“The Veto: ASEAN’s Growing Liability”, a Commentary by Jason Salim

Commentary 2016/34, 26 July 2016

After three days of intense negotiations into the wee hours, Asean has finally issued its traditional joint communique following the 49th Asean Foreign Ministers’ Meeting (AMM) in Vientiane, Laos.

However, this joint communique was issued after Cambodia was reported to have wielded its veto to block the draft. The mere exercise of this veto alone suggests that China may have once again exerted diplomatic pressure on its closest ally within ASEAN to achieve this undesired outcome. This joint communique will inevitably be viewed through the lenses of this initial failure.

It is interesting to note that the joint communique was issued without any reference to the Arbitral Tribunal’s award in the Philippines v. China case. The Philippines had long insisted for the joint communique to explicitly mention the Arbitral Tribunal’s award. On the other hand, Cambodia believed that the South China Sea disputes was a bilateral issue between China and the respective claimant states, and should not merit a place on the communique since it was not an ASEAN issue. The fact that any communique was issued is proof that compromise was still possible even if both sides remain intractable in their positions. The question, though, is whether ASEAN needs the kind of compromise that will not result in any substantive result, especially on such an important topic as the South China Sea.

ASEAN diplomats have developed a reputation for their scrupulous discretion and aversion to megaphone diplomacy. It is therefore surprising to see how willing they were to expose Cambodia to journalists, albeit anonymously, as the major obstacle to achieving consensus on the joint communique. China would do well to heed this uncharacteristically blunt display of exasperation at an ASEAN member state by its fellow member states. If there is one lesson to be learnt from the events of the past few days, it is that it will always be in China’s interest to allow ASEAN to function as a cohesive organisation. The alternative to that would be China being roundly tarred by all as the real reason for ASEAN’s dysfunction.

ASEAN needs to discuss the previously taboo subject of an “ASEAN minus X” approach in discussing sensitive matters. There is already precedence for such an approach – the ASEAN Economic Community might have already been established on 31 December 2015, but Cambodia, Laos, Myanmar and Vietnam have been given until 2018 to fully implement the necessary programs and regulations in their respective countries.

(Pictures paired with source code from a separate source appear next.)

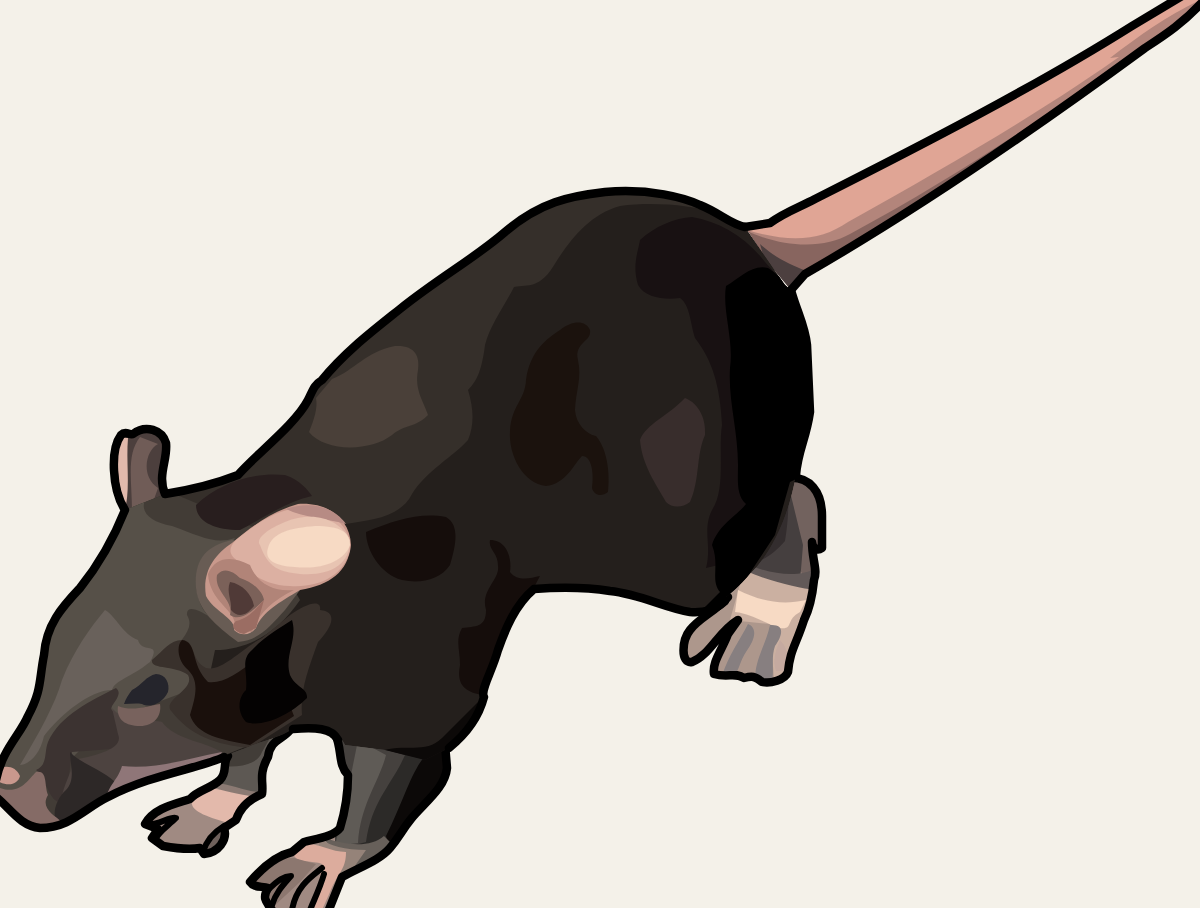
<!DOCTYPE html>
<html lang="en">
<head>
<meta charset="utf-8">
<title>Rat illustration</title>
<style>
:root {
  --paper: #f4f1e9;
  --ink: #000;
  --fur: #241f1c;
  --fur-light: #352f2a;
  --fur-brown: #4a4039;
  --fur-plum: #181112;
  --fur-umber: #1b120d;
  --face: #565048;
  --face-light: #69615b;
  --face-dark: #423c36;
  --muzzle: #3c3331;
  --cheek: #4d4340;
  --pink: #e0a595;
  --pink-mid: #b3857b;
  --pink-dark: #88655f;
  --cream: #f7dac4;
  --paw: #a08a82;
}
* { margin: 0; }
html, body { width: 1200px; height: 908px; overflow: hidden; background: var(--paper); }
svg { display: block; }
.outline { fill: none; stroke: var(--ink); stroke-width: 8.5; stroke-linecap: round; stroke-linejoin: round; }
.toe-lines { stroke-width: 6; }
</style>
</head>
<body>
<svg width="1200" height="908" viewBox="0 0 1200 908" role="img" aria-label="Dark rat with a long pink tail, seen from above">
  <defs>
    <path id="body-shape" d="M-2 775C2 750 20 735 28 716C42 690 39 680 44 655C46 625 62 607 80 588C100 563 115 535 125 510L165 494C190 490 215 484 238 475C255 455 295 425 308 400C313 390 314 385 322 380C345 352 370 333 400 309C440 277 475 258 505 232C540 202 570 196 605 192C650 188 685 198 700 205C720 213 730 224 745 227L785 285L793 292C797 312 805 325 807 345L810 412C806 440 798 450 796 475C788 520 770 555 750 574C730 596 712 612 690 612C665 608 640 594 610 591C585 587 560 587 534 589C515 605 505 630 498 650C492 672 480 690 484 697C478 720 465 735 449 748L425 760L385 750L345 745C338 728 315 727 293 729C280 738 265 740 250 746C220 760 150 775 108 797C85 808 70 828 40 828C20 826 10 808 -2 800Z"/>
    <clipPath id="body-clip"><use href="#body-shape"/></clipPath>
    <path id="tail-shape" d="M745 227L770 223C785 212 800 207 815 199C920 146 1035 87 1132 26L1182 -4L1206 -2C1185 22 1165 35 1145 48C1040 125 920 208 805 274L791 290L770 265Z"/>
    <clipPath id="tail-clip"><use href="#tail-shape"/></clipPath>
    <path id="hind-leg-shape" d="M788 478C810 476 824 492 824 516L823 546L814 552C816 580 812 595 806 615C800 640 790 650 788 675C785 682 770 684 762 682C755 676 752 676 744 678C735 672 728 678 714 674C712 662 722 650 728 634L738 620C718 632 710 655 692 662C680 664 682 640 690 630C700 617 725 606 745 575Z"/>
    <clipPath id="hind-clip"><use href="#hind-leg-shape"/></clipPath>
    <path id="near-leg-shape" d="M338 738L346 775C346 797 344 815 338 830L322 838L300 844L292 852C275 856 262 868 250 884L268 888C262 898 266 906 274 910L330 910L342 877C360 867 380 860 390 848C400 836 402 830 411 819C425 802 445 788 446 768L446 738Z"/>
    <clipPath id="near-clip"><use href="#near-leg-shape"/></clipPath>
    <path id="far-leg-shape" d="M292 728C282 740 270 740 268 757C258 775 264 783 262 794C250 799 240 808 236 820L226 826C228 840 218 853 204 854L200 848C188 850 174 848 163 846L152 838L158 829L145 824C154 808 175 804 190 799C198 790 210 789 220 780C226 772 222 764 228 754L250 735Z"/>
    <clipPath id="far-clip"><use href="#far-leg-shape"/></clipPath>
  </defs>

  <rect width="1200" height="908" fill="var(--paper)"/>

  <g id="tail">
    <g clip-path="url(#tail-clip)">
      <use href="#tail-shape" fill="var(--pink-dark)"/>
      <path fill="var(--pink-mid)" d="M740 228C785 250 825 248 850 234C960 175 1050 112 1140 52L1200 8V-10L800 190Z"/>
      <path fill="var(--pink)" d="M740 228C790 244 820 241 848 222C950 165 1050 107 1130 49L1200 4V-10H1170L770 205Z"/>
      <path fill="var(--pink-mid)" d="M1110 58C1140 35 1165 17 1200 0V12L1145 54Z"/>
      <path fill="#4c3f3f" d="M760 244C775 258 790 264 808 272L790 294L770 280Z"/>
    </g>
    <path class="outline" d="M745 227L770 223C785 212 800 207 815 199C920 146 1035 87 1132 26L1182 -4M1206 -2C1185 22 1165 35 1145 48C1040 125 920 208 805 274L791 290"/>
  </g>

  <g id="hind-leg">
    <g clip-path="url(#hind-clip)">
      <use href="#hind-leg-shape" fill="#ad978c"/>
      <path fill="#72625e" d="M785 470H830V560L805 580L785 540Z"/>
      <path fill="#453f3f" d="M786 475L803 545L800 582L748 572L770 520Z"/>
      <path fill="#332d2e" d="M785 470C792 500 786 535 785 541C775 552 766 560 750 564L740 570L770 510Z"/>
      <path fill="#625958" d="M745 563C770 575 800 578 816 568L812 594L748 580Z"/>
      <path fill="#cbb0a1" d="M744 570C770 582 800 588 815 590L805 625L788 680H774L770 624L730 620Z"/>
      <path fill="var(--cream)" d="M738 590C758 600 780 606 806 600L800 612C785 620 794 630 780 628C762 622 752 614 735 612Z"/>
      <path fill="#877f80" d="M748 624C758 628 755 640 746 652C738 664 740 674 730 676H722C728 656 740 640 748 624ZM770 625C786 624 782 636 775 646C770 660 776 676 770 684H756C752 664 766 645 770 625Z"/>
      <path fill="#c5aaa0" d="M780 640C790 650 788 665 788 671H776C772 660 776 650 780 640Z"/>
    </g>
    <path class="outline" d="M788 478C810 476 822 492 822 516V548C816 552 812 546 812 542C812 560 818 570 814 580C812 600 808 612 804 620C796 645 790 650 788 672C785 680 770 684 762 682C755 676 752 676 744 678C735 672 728 678 714 674C712 662 722 650 728 634L738 620C718 632 710 655 692 662C680 664 682 640 690 630C700 617 715 612 728 597"/>
  </g>

  <g id="far-foreleg">
    <g clip-path="url(#far-clip)">
      <use href="#far-leg-shape" fill="var(--paw)"/>
      <path fill="#5d5853" d="M220 740L295 725L262 798L238 788L215 788Z"/>
      <path fill="#423d38" d="M228 752C242 748 254 742 270 738L262 752C258 764 240 768 222 766Z"/>
      <path fill="#8b7a73" d="M215 783C232 784 245 792 262 792L248 802L222 795Z"/>
      <path fill="#e3b9ab" d="M196 789C215 786 225 792 250 796L236 812L228 823C212 818 190 812 192 802Z"/>
      <path fill="#6f615c" d="M222 825C214 832 206 840 203 852L212 850L226 834Z"/>
    </g>
    <path class="outline" d="M290 730C282 740 270 740 268 757C258 775 264 783 262 794C250 799 240 808 236 820L224 828C228 840 218 853 204 854L200 848C188 850 174 848 163 846L152 838L158 829L145 824C154 808 175 804 190 799C198 790 210 789 220 780C228 772 222 764 228 756"/>
    <path class="outline toe-lines" d="M146 825C160 825 170 816 176 818C168 826 158 832 155 840M203 852C206 842 214 832 224 826"/>
  </g>

  <g id="near-foreleg">
    <g clip-path="url(#near-clip)">
      <use href="#near-leg-shape" fill="var(--paw)"/>
      <path fill="#2c2a28" d="M335 735H450V790L395 850L335 846Z"/>
      <path fill="#45413e" d="M335 735L405 755C392 785 372 800 366 842L335 850Z"/>
      <path fill="#5f5b56" d="M358 740L386 755C380 780 360 805 358 843L335 846L348 790Z"/>
      <path fill="#0c0908" d="M424 757C410 775 404 800 386 836L390 852L452 790V735H380Z"/>
      <path fill="#67605a" d="M320 836C345 846 370 848 384 836L394 846L345 880L335 850Z"/>
      <path fill="#958379" d="M318 838C330 846 345 850 366 850L345 880L322 865Z"/>
      <path fill="#dcac9d" d="M296 845C315 840 328 852 346 852C346 870 338 872 330 892L322 910H314L322 864C312 860 300 864 294 856Z"/>
      <path fill="#8c776f" d="M250 884C262 868 276 858 294 858L316 864L300 882L272 908L268 888Z"/>
    </g>
    <path class="outline" d="M336 736C342 750 338 765 348 775C348 797 344 815 340 828C334 836 320 838 304 842L292 852C275 856 262 868 250 882C254 888 262 886 268 888C262 898 266 902 272 910M328 912L342 877C360 867 380 860 390 848C400 836 402 830 411 819C425 802 445 788 447 768L445 744"/>
    <path class="outline toe-lines" d="M268 890C278 880 284 876 291 876C284 884 276 892 272 905M322 868C312 876 296 886 292 910M324 874C320 888 314 900 310 910"/>
  </g>

  <g id="far-ear">
    <path fill="#4c3f3d" d="M130 435C142 424 160 428 166 443C168 460 158 475 165 496L150 520L122 514C114 495 110 455 122 434Z"/>
    <path fill="#705c57" d="M140 437C126 455 132 480 132 512L152 505L158 488C140 476 146 450 158 444Z"/>
    <path fill="#e2b9ac" d="M122 437C114 455 118 490 126 505C130 485 126 460 128 438Z"/>
  </g>

  <g id="body" clip-path="url(#body-clip)">
    <use href="#body-shape" fill="var(--fur)"/>
    <path fill="var(--fur-light)" d="M180 495L300 380L510 200L640 180L720 214C690 204 650 202 620 206C590 214 570 240 556 262C540 290 528 284 514 287C505 305 490 325 485 345C482 368 478 380 468 390C474 410 474 425 468 440C455 455 425 472 412 494C400 518 370 520 345 524L180 560Z"/>
    <path fill="var(--fur-brown)" d="M332 379C355 370 365 352 395 346C415 345 420 356 418 370C414 390 424 402 428 415C415 428 405 424 392 435C370 452 325 452 309 432C314 420 318 408 316 398Z"/>
    <path fill="var(--fur-plum)" d="M692 217C720 222 745 236 765 262L790 290L740 560L706 568C712 545 702 530 712 510C726 490 718 450 722 425C720 385 712 360 695 338C690 322 690 305 680 298C665 300 645 298 638 285C632 265 638 252 640 240C655 226 675 218 692 217Z"/>
    <path fill="#000" d="M726 286C740 278 752 264 768 268C780 276 790 285 796 294L815 345V470L790 482L775 535L748 576C738 596 722 610 700 612L720 592C710 580 720 565 712 545C718 525 738 515 746 504C736 495 738 480 738 465C738 430 728 400 730 368C734 340 722 310 726 286Z"/>
    <path fill="var(--fur-umber)" d="M590 330C592 342 574 342 578 360C582 378 576 390 575 410C576 424 586 434 596 436C608 450 610 475 608 492C602 497 594 496 592 488C594 474 592 456 582 456C574 464 566 484 546 486C524 484 508 456 510 430C512 405 525 400 526 380C530 350 548 338 560 330C572 320 586 320 590 330Z"/>
    <path fill="#382d2c" d="M685 398C700 404 706 420 705 435C696 455 700 480 690 502C682 508 672 508 666 502C656 484 642 465 640 440C646 424 668 416 685 398Z"/>
    <path fill="#150d0b" d="M366 532C395 520 420 512 446 517C460 525 456 545 450 565C440 580 420 584 402 580C380 574 366 550 366 532ZM490 540C508 540 512 560 510 572C518 582 530 578 540 576L530 595L495 650L482 695C465 692 456 685 460 665C460 650 455 640 462 628C475 626 486 628 486 610C480 590 500 580 498 566C498 552 488 550 490 540Z"/>
    <path fill="#0c0908" d="M378 752C405 742 425 755 442 738L490 690V730L449 760H380Z"/>
  </g>

  <g id="head" clip-path="url(#body-clip)">
    <path fill="var(--face-dark)" d="M-10 850V700L110 480L165 490L260 530L300 600C280 630 250 650 215 650L200 720L250 745L100 805Z"/>
    <path fill="var(--face)" d="M-10 800V700L90 560L127 505L145 500C140 512 150 522 172 526C200 536 215 545 235 538C222 560 198 555 196 585C198 606 206 615 214 620C200 610 186 604 187 615C196 630 178 640 172 655C190 662 195 680 190 690L110 720L30 800Z"/>
    <path fill="#281e1e" d="M196 505C220 482 255 472 285 475C300 480 308 490 312 496C285 502 260 520 240 530C215 530 196 522 196 505Z"/>
    <path fill="var(--face-light)" d="M105 610C116 616 122 634 138 640C142 655 162 640 150 662C130 678 115 680 112 690C90 690 60 715 44 736C40 755 28 765 20 765C38 735 55 705 62 680C74 650 90 628 105 610Z"/>
    <path fill="#39312c" d="M182 640C196 640 190 660 206 668C222 672 240 650 262 638L290 615C305 604 322 598 320 610C340 612 330 630 318 642C308 670 300 690 302 715L250 748C215 745 190 735 172 712C160 700 196 690 188 675C175 665 150 670 152 660C164 650 170 640 182 640Z"/>
    <path fill="#1a100c" d="M182 640C198 642 190 664 208 682C226 685 250 665 270 645L280 680L294 716L250 745C222 740 196 735 190 715C196 695 200 680 186 668C178 660 176 646 182 640Z"/>
    <path fill="#040202" d="M292 620C298 640 284 655 290 675C296 688 308 688 307 698C290 715 262 728 246 722C235 710 240 695 246 690C248 672 240 660 252 650C265 636 280 628 292 620Z"/>
    <path fill="var(--muzzle)" d="M48 742C60 715 92 700 116 688C125 695 108 706 112 710C124 720 118 740 125 748L72 752L66 800C50 810 48 780 36 770C48 765 44 752 48 742Z"/>
    <path fill="var(--cheek)" d="M112 708C130 728 150 718 162 722C176 740 200 740 222 752L100 800L66 828C52 800 70 780 74 760C92 756 125 750 118 734Z"/>
    <path fill="#2d2827" d="M70 752C82 765 105 770 118 785C108 795 90 800 66 822C48 826 54 800 66 790C76 780 70 764 70 752Z"/>
    <path fill="#78625d" d="M118 706C132 712 148 706 160 704C162 716 154 726 140 726C126 726 116 720 118 706Z"/>
    <path fill="#8f7678" d="M122 766C155 770 190 758 222 752L215 765L105 802C108 785 118 780 122 766Z"/>
    <path fill="#856b66" d="M0 788C20 795 28 780 36 772C48 770 44 785 48 795C40 808 54 815 62 822L40 834L-10 812Z"/>
    <path fill="#c9988d" d="M-4 770C5 764 16 766 20 776C18 784 8 788 -4 780Z"/>
    <path id="eye" fill="#25252c" d="M132 690C142 685 146 676 156 674C166 674 170 684 168 692C162 704 150 708 142 704C136 703 130 704 124 704C126 698 129 694 132 690Z"/>
  </g>

  <g id="near-ear">
    <path fill="#685c54" d="M232 540C204 546 194 562 196 588C198 610 215 625 238 642C260 640 270 626 285 610L300 590L260 545Z"/>
    <path fill="#c9998c" d="M232 543C250 528 270 512 298 504C330 502 350 520 351 545C348 572 330 585 300 590C280 602 262 612 256 628C250 636 240 636 234 630C236 618 214 612 206 596C202 572 214 555 232 543Z"/>
    <path fill="#dcb0a2" d="M236 540C260 520 285 505 310 508C335 512 352 530 350 550C344 575 320 588 290 586C262 585 246 570 240 562C228 556 228 548 236 540Z"/>
    <path fill="#b78b84" d="M286 509C312 500 335 508 346 524C325 518 304 518 286 509Z"/>
    <path fill="#b18478" d="M208 574C216 556 232 556 250 565C258 585 275 592 294 590C270 602 258 615 252 632L234 628C240 612 210 604 208 574Z"/>
    <path fill="#7b6159" d="M217 575C224 566 234 572 240 578C252 582 262 590 264 600C252 612 240 622 230 615C234 600 214 592 217 575Z"/>
    <path fill="#503a37" d="M230 582C242 584 252 594 254 606C246 616 238 618 231 610C232 600 226 592 230 582Z"/>
    <path fill="#9b6d63" d="M236 621C250 618 258 606 264 600L256 628L244 634C234 632 230 626 236 621Z"/>
    <path fill="#e8c4b2" d="M260 545C255 538 270 528 285 522C315 510 340 520 350 540C350 565 330 576 300 574C280 572 268 568 260 545Z"/>
    <path fill="var(--cream)" d="M268 548C272 532 292 528 315 526C340 526 350 532 350 545C344 562 320 570 295 567C275 566 264 560 268 548Z"/>
  </g>

  <g id="body-outline" class="outline">
    <path d="M-4 780C2 750 20 735 28 716C42 690 39 680 44 655C46 625 62 607 80 588C100 563 115 535 125 510C112 490 110 450 121 435C126 430 130 436 133 434C146 424 162 430 166 443C168 460 157 475 165 494C190 490 215 484 238 475C255 455 295 425 308 400C313 390 314 385 322 380C345 352 370 333 400 309C440 277 475 258 505 232C540 202 570 196 605 192C650 188 685 198 700 205C720 213 730 224 745 227"/>
    <path d="M791 290C797 312 805 325 807 345L810 412C806 440 798 450 796 475"/>
    <path d="M725 601C715 610 705 613 690 612C665 608 640 594 610 591C585 587 560 587 534 589C515 605 505 630 498 650C492 672 480 690 484 697C478 720 465 735 449 748"/>
    <path d="M338 740C332 728 315 727 293 729M224 757C200 768 150 775 108 797C85 808 70 828 40 828C20 826 10 808 -4 797"/>
  </g>
</svg>
</body>
</html>
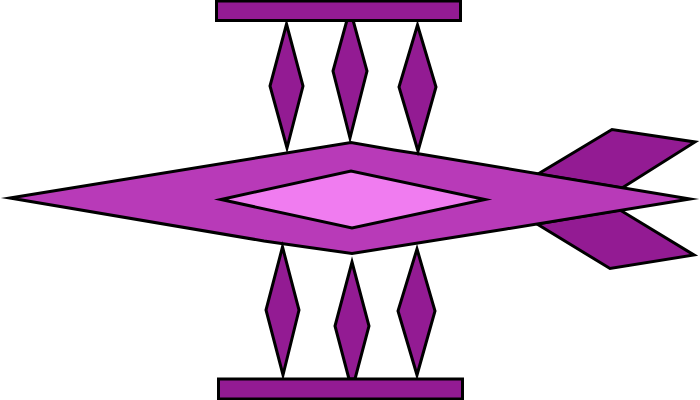
<!DOCTYPE html>
<html lang="en">
<head>
<meta charset="utf-8">
<title>Purple diamond craft</title>
<style>
:root {
  --paper: #ffffff;
  --outline: #000000;
  --deep: #931b93;
  --hull: #b83ab8;
  --core: #f07cf0;
}
html, body { margin: 0; background: var(--paper); overflow: hidden; }
.craft { display: block; width: 700px; height: 400px; }
.craft polygon, .craft rect { stroke: var(--outline); stroke-width: 3; stroke-miterlimit: 12; }
.wing, .strut, .fin { fill: var(--deep); }
.hull { fill: var(--hull); }
.core { fill: var(--core); }
</style>
</head>
<body>
<svg class="craft" viewBox="0 0 700 400" role="img" aria-label="Purple craft built from diamonds, with two wings and a tail">
  <g class="fin">
    <polygon points="538,174 612,129.5 695,142 622,188"/>
    <polygon points="537,224 610,268.5 694,255 620,210"/>
  </g>
  <polygon class="hull" points="10,198 351,142.5 394,150 420,154 690,199 506,229 352,253.5 306,247 264,241"/>
  <polygon class="core" points="221,199.5 351,171 485,199.5 352,228"/>
  <g class="strut">
    <polygon points="286.5,24 303,86 287,148 270,86"/>
    <polygon points="347,20 353,20 367,71 350,138 333,71"/>
    <polygon points="417.5,25 436,87 418,151 399,87"/>
    <polygon points="282.5,247 299,310 283,375 266,310"/>
    <polygon points="352,262 369,326 355,379 349,379 335,326"/>
    <polygon points="417,249 435,311 417,375 398,311"/>
  </g>
  <g class="wing">
    <rect x="216.5" y="1" width="244" height="19.5"/>
    <rect x="218.5" y="379" width="244" height="20"/>
  </g>
</svg>
</body>
</html>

However, in this case the approach only works to grant a grace period to member states that might need more time, and defers eventual acceptance instead of outright and indefinite recusal from the entire programme. Should such an approach be expanded into ASEAN’s Political and Security Community, ASEAN member states should consider allowing decisions to be agreed upon by a “supermajority” of 8 or 9 member states, with the reservations of those who were opposed be noted down in the final communique. This benefits ASEAN two ways – it allows proposals agreed upon by a significant majority of the member states to be implemented notwithstanding the recorded objections of those opposed, and the “name-and-shame” effect will provide less incentive for member states to block “supermajority decisions.”

A frank and forthright discussion on ASEAN’s next steps will determine whether it can remain credible as a regional organisation expressing collective regional concerns. The Vientiane “experience” should not be seen as a failure, but instead as the impetus towards a better ASEAN.

Jason Salim is Research Officer at the ASEAN Studies Centre, ISEAS – Yusof Ishak Institute, and Assistant Production Editor of ASEANFocus.

The facts and views expressed are solely that of the author/authors and do not necessarily reflect that of ISEAS – Yusof Ishak Institute.  No part of this publication may be reproduced in any form without permission.